Vaping cartridges have become increasingly popular in recent years, but they come with a range of potential risks. While some cartridges are regulated and tested, many are not, and can contain contaminants or the wrong additives in the wrong amounts. This can lead to serious health issues, such as lipoid pneumonia. In some cases, black market THC cartridges have been linked to respiratory illnesses.
Health researchers are now trying to determine if a particular toxin or substance has infiltrated the supply of vaping products, or if the risk is due to broader behavior. It's important to be aware of the potential risks associated with vaping cartridges. If you choose to vape, make sure you buy from a reputable source and follow all safety instructions.

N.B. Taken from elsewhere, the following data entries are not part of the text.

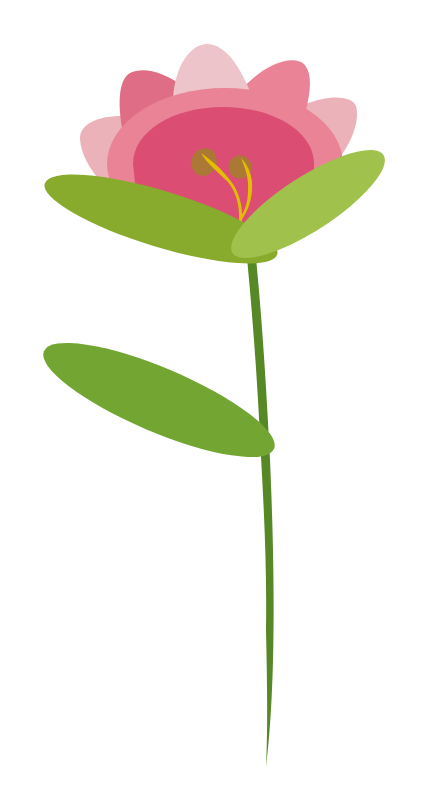
<!DOCTYPE html>
<html lang="en">
<head>
<meta charset="utf-8">
<title>Pink flower</title>
<style>
:root {
  --paper: #ffffff;
  --petal-pale: #ecc4ca;
  --petal-light: #ebb2b9;
  --petal-mid: #e98395;
  --petal-deep: #df6d85;
  --heart: #db4d73;
  --anther: #ab7935;
  --filament: #e3bd00;
  --sepal-left: #88aa2d;
  --sepal-right: #a0c14c;
  --leaf: #73a533;
  --stem: #578826;
}
html, body { margin: 0; background: var(--paper); overflow: hidden; }
.flower { display: block; width: 429px; height: 810px; }
.pale { fill: var(--petal-pale); }
.light { fill: var(--petal-light); }
.mid { fill: var(--petal-mid); }
.deep { fill: var(--petal-deep); }
.heart { fill: var(--heart); }
.anther { fill: var(--anther); }
.filament { fill: var(--filament); }
.sepal-left { fill: var(--sepal-left); }
.sepal-right { fill: var(--sepal-right); }
.leaf { fill: var(--leaf); }
.stem { fill: var(--stem); }
</style>
</head>
<body>
<svg class="flower" viewBox="0 0 429 810" role="img" aria-label="Pink flower with green sepals, a leaf and a long stem">
  <path class="stem" d="M247 258H256C263 330 267 400 270 460C273 530 274 580 273.500 630C273 690 270 735 266 767C268 725 267 675 266 630C267 570 264 510 261 457C258 390 253 320 247 258Z"/>
  <ellipse class="leaf" cx="159" cy="400" rx="125" ry="32" transform="rotate(23 159 400)"/>

  <g id="back-petals">
    <path class="light" d="M125 116C99 115 79 124 80 139C81 154 89 167 99 180H130Z"/>
    <path class="light" d="M306 104C328 95 351 95 356 106C360 120 352 142 339 158L300 140Z"/>
    <path class="deep" d="M122 128C118 105 118 80 130 73C144 66 164 73 180 84L190 110L140 135Z"/>
    <path class="mid" d="M240 92C257 70 285 55 301 62C313 69 311 90 306 110L280 120Z"/>
    <path class="pale" d="M173 98C175 65 191 44 207 44C225 44 240 66 251 94L215 110Z"/>
  </g>

  <ellipse class="mid" cx="225" cy="164" rx="118" ry="76"/>
  <path class="heart" d="M133 164C133 132 172 107 223 107S314 132 314 164V190L240 236L136 192Z"/>

  <g id="stamens">
    <ellipse class="anther" cx="204" cy="162" rx="12.500" ry="14" transform="rotate(20 204 162)"/>
    <circle class="anther" cx="240" cy="167" r="11.500"/>
    <path class="filament" d="M201 153C211 160 222 169 230 180C239 191 243 206 242 222H239C240 205 236 192 228 182C218 172 208 165 201 153Z"/>
    <path class="filament" d="M241 158C250 167 253 179 252 190C251 203 247 213 240 222L239 219C245 211 248 202 248 190C249 178 245 168 241 158Z"/>
  </g>

  <ellipse class="sepal-left" cx="161" cy="219" rx="121.500" ry="28" transform="rotate(17 161 219)"/>
  <ellipse class="sepal-right" cx="308" cy="204" rx="90" ry="27" transform="rotate(-33 308 204)"/>
</svg>
</body>
</html>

Vaping cartridges are small devices that contain liquid nicotine or THC, which is then vaporized and inhaled.
While these products can be purchased from authorized stores in states where marijuana is legal, they can also be bought from unauthorized black market sources. This is a major concern, as these products may contain contaminants or the wrong additives in the wrong amounts. In New York State, for example, the commissioner of the state Department of Health said that the vast majority of the 125 cases there were related to black market THC cartridges. An analysis by RAND revealed that the fastest-growing segment of the state legal cannabis market in Washington State (one of the first to legalize recreational marijuana) were “inhalation extracts,” which include pens and vape cartridges.
Liquid nicotine and THC can contain oils that can be safely swallowed, but that can damage the lungs when vaporized and converted into a mixture of unknown chemicals. This can lead to a condition known as lipoid pneumonia, which occurs when vaporized oils reach the lungs and trigger an immune response that causes inflammation and fluid accumulation. On Tuesday, the CDC's Mortality and Morbidity Weekly Report released a study conducted in Utah that showed that 92 percent of the patients interviewed reported having vaped THC and, for the most part, with pre-filled cartridges before becoming ill. New York State also found vitamin E acetate in many of the cartridges that patients with respiratory diseases had used. It's important to be aware of these potential risks when using vaping cartridges.
Additionally, it's important to be aware of any new information about vaping-related illnesses so you can make informed decisions about your health.